MVA chief replies to bicyclists' objections
There was quite a bit of outrage in the Baltimore bicyclist community about my basically pro-bicyclist column in Monday's Sun. The column accurately quoted Buel Young, spokesman for the Motor Vehicle Administration, on the effects of the state's new law requiring motorists to maintain a 3-foot buffer when passing bicyclists.
Among the most outraged was local bicyclist Barry Childress, who fired off a letter essentally calling for Young's head on a platter (OK, slight exaggeration). The following is the reply he received from John T. Kuo, head of the MVA:
Dear Mr. Childress:
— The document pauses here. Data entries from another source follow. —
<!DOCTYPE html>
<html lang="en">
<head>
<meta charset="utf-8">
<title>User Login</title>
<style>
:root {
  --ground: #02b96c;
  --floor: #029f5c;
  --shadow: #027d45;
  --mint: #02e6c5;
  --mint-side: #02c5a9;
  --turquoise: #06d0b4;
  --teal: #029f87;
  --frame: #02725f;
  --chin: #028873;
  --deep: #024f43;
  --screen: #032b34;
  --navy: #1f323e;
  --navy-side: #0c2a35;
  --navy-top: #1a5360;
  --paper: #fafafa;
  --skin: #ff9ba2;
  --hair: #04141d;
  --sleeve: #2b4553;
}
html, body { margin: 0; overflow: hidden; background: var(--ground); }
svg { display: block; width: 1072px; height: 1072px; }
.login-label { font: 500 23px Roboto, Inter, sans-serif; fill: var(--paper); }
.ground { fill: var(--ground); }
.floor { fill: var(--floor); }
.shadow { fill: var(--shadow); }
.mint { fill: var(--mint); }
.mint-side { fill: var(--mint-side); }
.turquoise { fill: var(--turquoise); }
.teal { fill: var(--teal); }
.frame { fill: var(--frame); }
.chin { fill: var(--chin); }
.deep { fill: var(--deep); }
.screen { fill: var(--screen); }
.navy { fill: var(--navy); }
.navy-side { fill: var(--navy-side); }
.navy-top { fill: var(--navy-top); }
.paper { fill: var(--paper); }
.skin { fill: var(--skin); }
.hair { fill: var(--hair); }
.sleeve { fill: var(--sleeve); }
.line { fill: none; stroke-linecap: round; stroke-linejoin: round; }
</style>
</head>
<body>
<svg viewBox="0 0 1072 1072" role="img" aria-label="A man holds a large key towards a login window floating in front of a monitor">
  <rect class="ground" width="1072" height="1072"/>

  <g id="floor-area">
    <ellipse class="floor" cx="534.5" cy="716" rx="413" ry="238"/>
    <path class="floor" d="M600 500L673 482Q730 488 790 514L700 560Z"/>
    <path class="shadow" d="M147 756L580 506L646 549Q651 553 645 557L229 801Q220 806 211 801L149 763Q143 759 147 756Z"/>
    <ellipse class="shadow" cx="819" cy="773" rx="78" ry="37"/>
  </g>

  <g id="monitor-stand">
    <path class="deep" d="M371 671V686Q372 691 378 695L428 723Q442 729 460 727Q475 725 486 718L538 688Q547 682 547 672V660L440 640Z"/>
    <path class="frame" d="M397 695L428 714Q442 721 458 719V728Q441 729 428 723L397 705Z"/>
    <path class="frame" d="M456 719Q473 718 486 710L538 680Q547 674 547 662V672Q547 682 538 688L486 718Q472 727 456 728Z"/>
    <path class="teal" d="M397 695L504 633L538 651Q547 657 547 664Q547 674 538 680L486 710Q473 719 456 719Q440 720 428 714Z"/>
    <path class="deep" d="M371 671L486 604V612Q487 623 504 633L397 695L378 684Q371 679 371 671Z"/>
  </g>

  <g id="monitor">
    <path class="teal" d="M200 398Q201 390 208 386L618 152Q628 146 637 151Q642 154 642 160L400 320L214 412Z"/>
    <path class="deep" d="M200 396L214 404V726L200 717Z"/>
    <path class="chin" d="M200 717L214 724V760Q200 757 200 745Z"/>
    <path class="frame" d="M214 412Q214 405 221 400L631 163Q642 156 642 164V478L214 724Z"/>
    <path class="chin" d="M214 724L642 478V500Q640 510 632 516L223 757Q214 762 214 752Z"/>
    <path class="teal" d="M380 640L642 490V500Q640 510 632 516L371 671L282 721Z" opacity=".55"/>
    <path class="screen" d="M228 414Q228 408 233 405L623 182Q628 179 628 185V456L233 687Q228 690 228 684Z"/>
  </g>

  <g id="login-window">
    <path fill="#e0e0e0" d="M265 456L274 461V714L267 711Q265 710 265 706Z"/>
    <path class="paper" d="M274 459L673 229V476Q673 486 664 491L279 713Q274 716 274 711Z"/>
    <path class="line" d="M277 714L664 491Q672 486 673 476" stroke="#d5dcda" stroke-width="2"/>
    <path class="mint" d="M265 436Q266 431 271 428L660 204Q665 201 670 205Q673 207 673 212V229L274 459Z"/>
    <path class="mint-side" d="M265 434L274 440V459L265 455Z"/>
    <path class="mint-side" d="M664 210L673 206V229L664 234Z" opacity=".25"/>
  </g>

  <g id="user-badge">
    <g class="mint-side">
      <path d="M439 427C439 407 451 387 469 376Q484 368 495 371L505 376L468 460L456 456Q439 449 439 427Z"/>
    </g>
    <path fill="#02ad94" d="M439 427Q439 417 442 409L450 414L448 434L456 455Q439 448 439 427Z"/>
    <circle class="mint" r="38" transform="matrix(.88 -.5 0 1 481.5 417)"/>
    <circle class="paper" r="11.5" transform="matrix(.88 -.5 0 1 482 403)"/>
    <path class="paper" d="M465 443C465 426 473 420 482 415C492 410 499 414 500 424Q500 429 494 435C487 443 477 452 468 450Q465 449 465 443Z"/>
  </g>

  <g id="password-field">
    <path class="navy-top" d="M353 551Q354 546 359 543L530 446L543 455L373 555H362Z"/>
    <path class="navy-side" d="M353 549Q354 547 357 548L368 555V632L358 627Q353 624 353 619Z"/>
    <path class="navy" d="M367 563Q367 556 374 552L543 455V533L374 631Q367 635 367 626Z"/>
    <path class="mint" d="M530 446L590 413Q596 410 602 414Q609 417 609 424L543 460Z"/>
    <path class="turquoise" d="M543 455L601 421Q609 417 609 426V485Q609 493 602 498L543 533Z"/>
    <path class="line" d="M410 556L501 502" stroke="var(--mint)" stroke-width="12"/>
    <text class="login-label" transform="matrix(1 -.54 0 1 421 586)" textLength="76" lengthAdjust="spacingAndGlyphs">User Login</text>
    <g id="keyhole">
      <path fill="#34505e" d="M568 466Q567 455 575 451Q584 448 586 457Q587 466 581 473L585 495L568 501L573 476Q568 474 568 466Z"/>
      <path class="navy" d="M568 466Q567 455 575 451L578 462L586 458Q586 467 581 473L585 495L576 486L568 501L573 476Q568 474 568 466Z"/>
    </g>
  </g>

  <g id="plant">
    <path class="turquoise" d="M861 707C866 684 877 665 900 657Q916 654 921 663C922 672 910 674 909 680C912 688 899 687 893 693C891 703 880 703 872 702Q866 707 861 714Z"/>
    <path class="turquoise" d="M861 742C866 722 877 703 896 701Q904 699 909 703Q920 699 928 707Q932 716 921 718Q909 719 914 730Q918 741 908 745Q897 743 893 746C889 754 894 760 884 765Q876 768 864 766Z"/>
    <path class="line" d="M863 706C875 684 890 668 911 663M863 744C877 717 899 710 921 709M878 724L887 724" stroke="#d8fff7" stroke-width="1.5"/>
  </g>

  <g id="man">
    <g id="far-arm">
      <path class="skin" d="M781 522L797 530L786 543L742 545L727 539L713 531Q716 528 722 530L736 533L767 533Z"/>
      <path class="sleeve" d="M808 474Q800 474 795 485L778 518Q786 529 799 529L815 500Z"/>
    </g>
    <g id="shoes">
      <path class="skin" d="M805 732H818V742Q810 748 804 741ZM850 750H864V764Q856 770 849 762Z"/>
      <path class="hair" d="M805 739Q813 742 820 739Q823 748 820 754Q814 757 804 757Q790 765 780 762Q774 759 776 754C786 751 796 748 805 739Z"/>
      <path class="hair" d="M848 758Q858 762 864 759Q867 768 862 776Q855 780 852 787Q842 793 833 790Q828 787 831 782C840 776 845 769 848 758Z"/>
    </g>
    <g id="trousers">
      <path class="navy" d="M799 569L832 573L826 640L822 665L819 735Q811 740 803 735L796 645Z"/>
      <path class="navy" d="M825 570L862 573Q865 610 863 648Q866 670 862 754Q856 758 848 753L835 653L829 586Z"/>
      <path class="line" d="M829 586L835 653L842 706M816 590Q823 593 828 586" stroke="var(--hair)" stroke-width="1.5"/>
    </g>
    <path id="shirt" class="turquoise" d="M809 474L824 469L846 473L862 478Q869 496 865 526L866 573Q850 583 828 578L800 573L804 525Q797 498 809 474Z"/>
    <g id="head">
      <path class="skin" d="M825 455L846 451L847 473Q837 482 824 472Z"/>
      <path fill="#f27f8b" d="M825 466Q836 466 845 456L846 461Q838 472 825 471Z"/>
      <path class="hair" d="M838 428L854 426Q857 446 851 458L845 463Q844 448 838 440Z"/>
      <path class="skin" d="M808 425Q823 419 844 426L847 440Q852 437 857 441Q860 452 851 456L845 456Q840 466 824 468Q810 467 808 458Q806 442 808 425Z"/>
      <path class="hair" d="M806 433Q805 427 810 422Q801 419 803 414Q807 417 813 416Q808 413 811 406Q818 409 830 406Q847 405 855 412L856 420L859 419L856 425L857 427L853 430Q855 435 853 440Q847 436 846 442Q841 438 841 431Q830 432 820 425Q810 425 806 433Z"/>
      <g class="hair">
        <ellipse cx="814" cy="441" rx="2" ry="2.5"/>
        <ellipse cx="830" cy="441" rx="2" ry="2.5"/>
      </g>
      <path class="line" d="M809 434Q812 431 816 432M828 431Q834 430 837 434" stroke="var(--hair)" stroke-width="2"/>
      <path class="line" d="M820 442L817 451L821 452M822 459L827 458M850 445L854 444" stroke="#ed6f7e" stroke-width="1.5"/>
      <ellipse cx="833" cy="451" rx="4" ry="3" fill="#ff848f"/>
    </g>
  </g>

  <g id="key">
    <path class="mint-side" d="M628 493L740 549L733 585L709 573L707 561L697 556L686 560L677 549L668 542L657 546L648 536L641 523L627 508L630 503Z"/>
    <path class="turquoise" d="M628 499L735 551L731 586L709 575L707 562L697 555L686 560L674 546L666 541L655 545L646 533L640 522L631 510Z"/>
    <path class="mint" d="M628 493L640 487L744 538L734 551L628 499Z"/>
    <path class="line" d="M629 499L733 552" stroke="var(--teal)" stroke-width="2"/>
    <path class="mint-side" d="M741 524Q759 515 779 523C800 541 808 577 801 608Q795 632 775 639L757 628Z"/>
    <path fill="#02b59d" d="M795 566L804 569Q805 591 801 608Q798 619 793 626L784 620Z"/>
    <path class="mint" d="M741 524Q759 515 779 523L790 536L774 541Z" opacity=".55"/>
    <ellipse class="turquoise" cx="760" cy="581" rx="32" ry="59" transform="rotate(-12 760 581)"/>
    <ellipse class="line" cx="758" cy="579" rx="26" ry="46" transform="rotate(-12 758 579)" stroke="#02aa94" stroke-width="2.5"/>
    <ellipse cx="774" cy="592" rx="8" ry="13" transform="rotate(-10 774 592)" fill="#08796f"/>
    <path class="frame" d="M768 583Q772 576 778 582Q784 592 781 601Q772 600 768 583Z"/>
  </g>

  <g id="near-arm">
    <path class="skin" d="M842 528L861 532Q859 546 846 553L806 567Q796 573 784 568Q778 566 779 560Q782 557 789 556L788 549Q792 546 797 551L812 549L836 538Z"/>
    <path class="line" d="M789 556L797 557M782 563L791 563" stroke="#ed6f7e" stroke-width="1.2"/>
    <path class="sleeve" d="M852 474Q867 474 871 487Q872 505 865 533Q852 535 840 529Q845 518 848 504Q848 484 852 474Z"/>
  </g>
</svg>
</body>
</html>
As follow up to our telephone conversation yesterday evening, thank you again for sharing your concerns regarding the statements attributed to the Maryland Motor Vehicle Administration (MVA) in Michael Dresser’s October 3, 2010 "Getting There" column entitled "New bicycle law codifies common sense, courtesy / But folks on two wheels have responsibilities, too." The article concerns the new law that requires a three-foot buffer when passing a bicycle.
This new law does not change or impact any other existing motor vehicle laws. A bicycle on the road is considered a vehicle and has exactly the same rights as any other vehicle on the road. In fact, Maryland Motor Vehicle Law states that "every person operating a bicycle or a motor scooter in a public bicycle area has the rights granted to and is subject to all the duties required of the driver of a vehicle by this title." In addition, all drivers have the responsibility to show due care as stated in Maryland Vehicle Law 21-504 to avoid colliding with any pedestrian.
The Motor Vehicle Administration (MVA) is committed to the safety of all vehicles on Maryland’s roads, including bicycles. Bicycles are part of the traffic scene, sharing the road with other users. In our public outreach efforts, we consistently emphasize the message of sharing the road. We urge drivers to look out for other vehicles, drawing particular attention to motorcycles, large trucks and bicycles.
Common sense and good judgment must prevail to insure the safe and practical use of the roadway for both vehicles and bicycles. In the state’s approved driver’s education curriculum, 15 miles an hour below the posted speed limit is used as a benchmark for impeding traffic. This information is only meant as a guideline and is not a legal requirement. Good judgment regarding the safety of all vehicles and individuals must always be exercised.
The MVA is currently in the process of revising The Maryland Driver’s Handbook and has reached out to the bicycling community through the Maryland Department of Transportation’s Office of Bicycle and Pedestrian Access. The new handbook should be published next year and will have updated information relating to the laws for bicyclists and drivers. The MVA will constantly work to provide the public with the best possible information regarding driver and vehicle safety, not only as it relates to specific motor vehicle laws but also to recommended best practices.
As we discussed and agreed, all vehicles operating on our roadways should exercise an abundance of caution and courtesy at all times to help prevent accidents. If you have any questions or would like to discuss further, please do not hesitate to contact directly at anytime.
John T. Kuo
Maryland Motor Vehicle Administration